A single figure is wanted: the count of lines below containing the string "nearest".

Saved entries:

————————

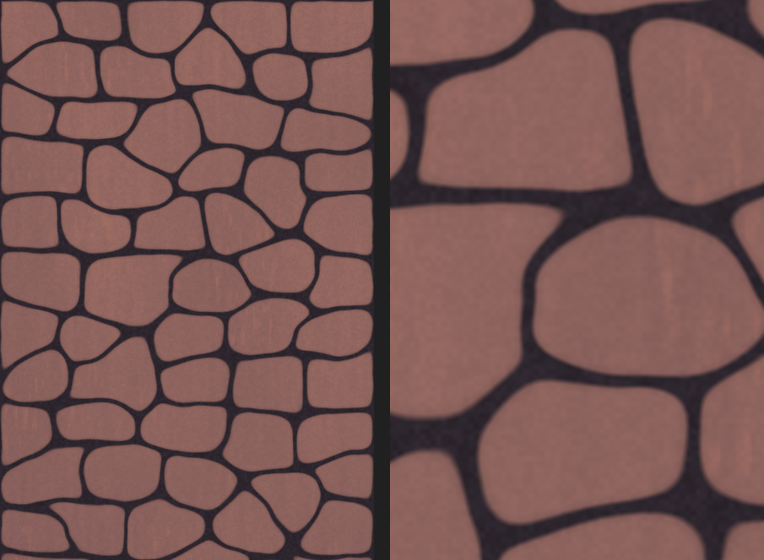
Left: the whole. Right: its middle third, enlarged.
A WebGL 1 fragment shader for this texture:

```glsl
precision highp float;
uniform vec2 u_resolution;

// Layout, in units of the canvas height
const vec2 GRID = vec2(5.0, 11.0);      // stones across and up
const float JITTER = 0.54;              // scatter of stone centres, in cells
const float STAGGER = 0.36;             // shift between neighbouring rows
const float SIZE_SPREAD = 0.5;          // variation of stone proportions
const float WARP = 0.026;               // slow bending of the joints
const float WOBBLE = 0.0022;            // hand drawn unevenness
const float JOINT = 0.0039;             // half width of a joint
const float ROUNDING = 0.0072;          // corner rounding
const float SOFTNESS = 0.0021;          // blur of the joint edge
const float FRAME_INSET = 0.0015;

// Colours
const vec3 STONE_COOL = vec3(0.525, 0.368, 0.356);
const vec3 STONE_WARM = vec3(0.605, 0.422, 0.386);
const vec3 STREAK = vec3(0.66, 0.44, 0.385);
const vec3 MORTAR = vec3(0.175, 0.145, 0.175);
const float GRAIN = 0.05;

vec2 hash2(vec2 p) {
  vec3 q = fract(p.xyx * vec3(0.1031, 0.1030, 0.0973));
  q += dot(q, q.yzx + 33.33);
  return fract((q.xx + q.yz) * q.zy);
}

float noise(vec2 p) {
  vec2 i = floor(p), f = fract(p);
  f = f * f * (3.0 - 2.0 * f);
  float low = mix(hash2(i).x, hash2(i + vec2(1.0, 0.0)).x, f.x);
  float high = mix(hash2(i + vec2(0.0, 1.0)).x, hash2(i + 1.0).x, f.x);
  return mix(low, high, f.y);
}

vec2 noise2(vec2 p) {
  return vec2(noise(p + 17.0), noise(p + 71.0)) - 0.5;
}

bool insideGrid(vec2 id) {
  return id.x > -0.5 && id.x < GRID.x - 0.5 && id.y < GRID.y - 0.5;
}

// Squarish distance to a stone centre (x) and its gradient (yz)
vec3 stoneField(vec2 p, vec2 id, vec2 cell) {
  vec2 shift = (hash2(id + 40.0) - 0.5) * JITTER;
  shift.x += (mod(id.y, 2.0) - 0.5) * STAGGER;
  vec2 size = cell * (1.0 + (hash2(id + 90.0) - 0.5) * SIZE_SPREAD);
  vec2 q = (p - (id + 0.5 + shift) * cell) / size;
  vec2 a = abs(q);
  float d = max(pow(dot(a * a, a), 1.0 / 3.0), 0.0001);
  return vec3(d, sign(q) * a * a / (d * d * size));
}

// Rounded distance to the nearest joint (x) and the stone id (yz)
vec3 stoneWall(vec2 p, vec2 cell, float frame) {
  vec2 base = floor(p / cell), nearest = base;
  vec3 own = vec3(100.0, 0.0, 0.0);
  for (int y = -2; y <= 2; y++) {
    for (int x = -2; x <= 2; x++) {
      vec2 id = base + vec2(float(x), float(y));
      vec3 field = stoneField(p, id, cell);
      if (insideGrid(id) && field.x < own.x) {
        own = field;
        nearest = id;
      }
    }
  }
  float sum = exp(-max(frame, 0.0) / ROUNDING);
  for (int y = -2; y <= 2; y++) {
    for (int x = -2; x <= 2; x++) {
      vec2 id = base + vec2(float(x), float(y));
      vec2 apart = abs(id - nearest);
      if (insideGrid(id) && apart.x + apart.y > 0.5) {
        vec3 other = stoneField(p, id, cell);
        float slope = max(length(other.yz - own.yz), 3.0);
        sum += exp(-(other.x - own.x) / slope / ROUNDING);
      }
    }
  }
  return vec3(-ROUNDING * log(max(sum, 0.000001)), nearest);
}

void main() {
  vec2 uv = gl_FragCoord.xy / u_resolution.y;
  float aspect = u_resolution.x / u_resolution.y;
  vec2 wobble = noise2(uv * 45.0) * WOBBLE;

  // Joints between stones, with a thin frame left, right and on top
  vec2 p = uv + noise2(uv * 11.0) * WARP + wobble;
  float frame = min(min(uv.x, aspect - uv.x), 1.0 - uv.y) + wobble.x + FRAME_INSET;
  vec3 wall = stoneWall(p, vec2(aspect, 1.0) / GRID, frame);
  float joint = JOINT * (0.85 + 0.3 * noise(uv * 19.0));
  float soft = max(SOFTNESS, 0.75 / u_resolution.y);
  float stoneMask = smoothstep(joint - soft, joint + soft, wall.x);

  // Stone tint: broad patches, vertical brushing and fine grain
  float patches = noise(uv * vec2(5.0, 4.0) + 8.0);
  float brushing = noise(uv * vec2(95.0, 9.0)) - 0.5;
  float grain = noise(uv * 310.0) + 0.5 * noise(uv * 150.0 + 5.0) - 0.75;
  float tint = 0.12 + 0.45 * patches + 0.2 * uv.y + 0.25 * brushing;
  tint += 0.12 * (hash2(wall.yz + 7.0).x - 0.5);
  vec3 stone = mix(STONE_COOL, STONE_WARM, clamp(tint, 0.0, 1.0));
  float dry = smoothstep(0.6, 0.95, noise(uv * vec2(170.0, 38.0) + 3.0));
  stone = mix(stone, STREAK, 0.35 * dry * smoothstep(0.45, 0.8, noise(uv * 7.0 + 30.0)));
  stone *= 1.0 + GRAIN * grain;
  stone *= mix(0.93, 1.0, smoothstep(joint, joint + 0.006, wall.x));

  vec3 mortar = MORTAR * (1.0 + 0.22 * grain);
  gl_FragColor = vec4(mix(mortar, stone, stoneMask), 1.0);
}
```
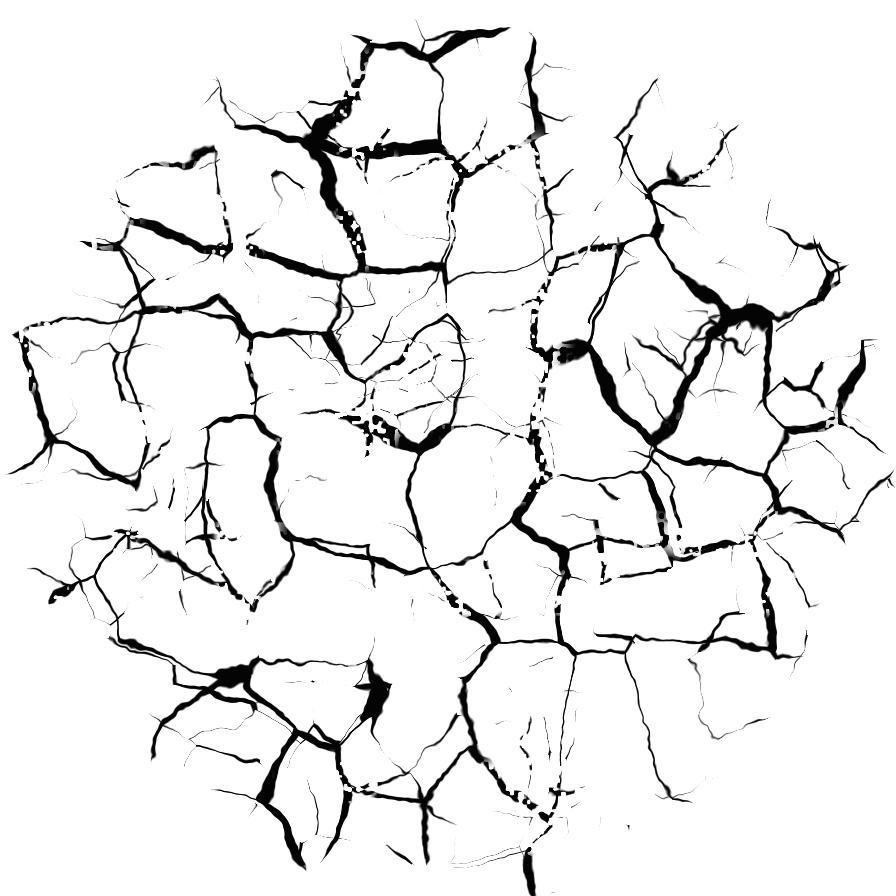
Give the GLSL for this pattern, as a WebGL 1 fragment shader.

```glsl
precision highp float;
uniform vec2 u_resolution;

const vec3 PAPER = vec3(1.0);
const vec3 INK = vec3(0.015);

vec2 hash2(vec2 p) {
  vec3 q = fract(p.xyx * vec3(0.1031, 0.1030, 0.0973));
  q += dot(q, q.yzx + 33.33);
  return fract((q.xx + q.yz) * q.zy);
}

float noise(vec2 p) {
  vec2 i = floor(p), f = fract(p);
  f = f * f * (3.0 - 2.0 * f);
  float low = mix(hash2(i).x, hash2(i + vec2(1.0, 0.0)).x, f.x);
  float high = mix(hash2(i + vec2(0.0, 1.0)).x, hash2(i + 1.0).x, f.x);
  return mix(low, high, f.y);
}

vec2 noise2(vec2 p) {
  return vec2(noise(p), noise(p + 47.3)) - 0.5;
}

// Bends the cracks in broad curves and roughens them with small jags
vec2 warp(vec2 p) {
  return p + 0.060 * noise2(p * 7.0) + 0.022 * noise2(p * 22.0)
           + 0.006 * noise2(p * 65.0) + 0.0022 * noise2(p * 170.0);
}

vec2 cellPoint(vec2 cell) {
  return cell + 0.5 + 0.88 * (hash2(cell + 71.0) - 0.5);
}

// Signed distance to the cell borders: each border has its own half width,
// and a share of the borders is left out
float cracks(vec2 p, float scale, vec2 widthRange, float missing, float swell, float shrink) {
  vec2 q = p * scale;
  vec2 home = floor(q), nearCell = home, toNear = vec2(0.0);
  float best = 100.0;
  for (int y = -1; y <= 1; y++) {
    for (int x = -1; x <= 1; x++) {
      vec2 cell = home + vec2(float(x), float(y));
      vec2 r = cellPoint(cell) - q;
      if (dot(r, r) < best) {
        best = dot(r, r);
        toNear = r;
        nearCell = cell;
      }
    }
  }
  float result = 1.0;
  for (int y = -2; y <= 2; y++) {
    for (int x = -2; x <= 2; x++) {
      vec2 cell = nearCell + vec2(float(x), float(y));
      vec2 r = cellPoint(cell) - q;
      vec2 side = r - toNear;
      vec2 h = hash2(nearCell + cell + 13.0);
      if (dot(side, side) > 0.0001 && h.x > missing) {
        float d = dot(0.5 * (toNear + r), normalize(side)) / scale;
        float halfWidth = mix(widthRange.x, widthRange.y, h.y * h.y) * swell;
        result = min(result, d - halfWidth + shrink);
      }
    }
  }
  return result;
}

// Zero inside a ragged disc, growing outwards
float rimShrink(vec2 p) {
  float r = length(p - 0.5) + 0.05 * (noise(p * 13.0) - 0.5);
  return 0.012 * smoothstep(0.465, 0.515, r);
}

// Crumbs of paper left inside some stretches of crack
float crumbs(vec2 p) {
  float patches = smoothstep(0.58, 0.76, noise(p * 15.0 + 5.0));
  return patches * smoothstep(0.56, 0.70, noise(p * 210.0));
}

void main() {
  float side = min(u_resolution.x, u_resolution.y);
  vec2 p = (gl_FragCoord.xy - 0.5 * u_resolution) / side + 0.5;
  float soft = 0.9 / side;
  vec2 q = warp(p + 3.0);
  float rim = rimShrink(p);
  float swell = 0.4 + 1.3 * noise(p * 19.0 + 9.0);

  // Main network
  float trunk = cracks(q, 8.6, vec2(0.0014, 0.0062), 0.14, swell, rim);

  // Twigs that taper off with distance from the main network
  float reach = 0.055 * max(trunk, 0.0);
  float twig = cracks(q + 5.0, 15.0, vec2(0.0006, 0.0030), 0.42, swell, rim + reach);

  // Patches of fine crazing
  float sparse = 0.008 * smoothstep(0.70, 0.52, noise(p * 5.0 + 21.0));
  float fine = cracks(q + 9.0, 25.0, vec2(0.0004, 0.0018), 0.45, swell, rim + sparse);

  float d = min(trunk, min(twig, fine));
  float ink = 1.0 - smoothstep(-soft, soft, d);
  ink *= 1.0 - crumbs(p);
  gl_FragColor = vec4(mix(PAPER, INK, ink), 1.0);
}
```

————————

→ Task solution: 5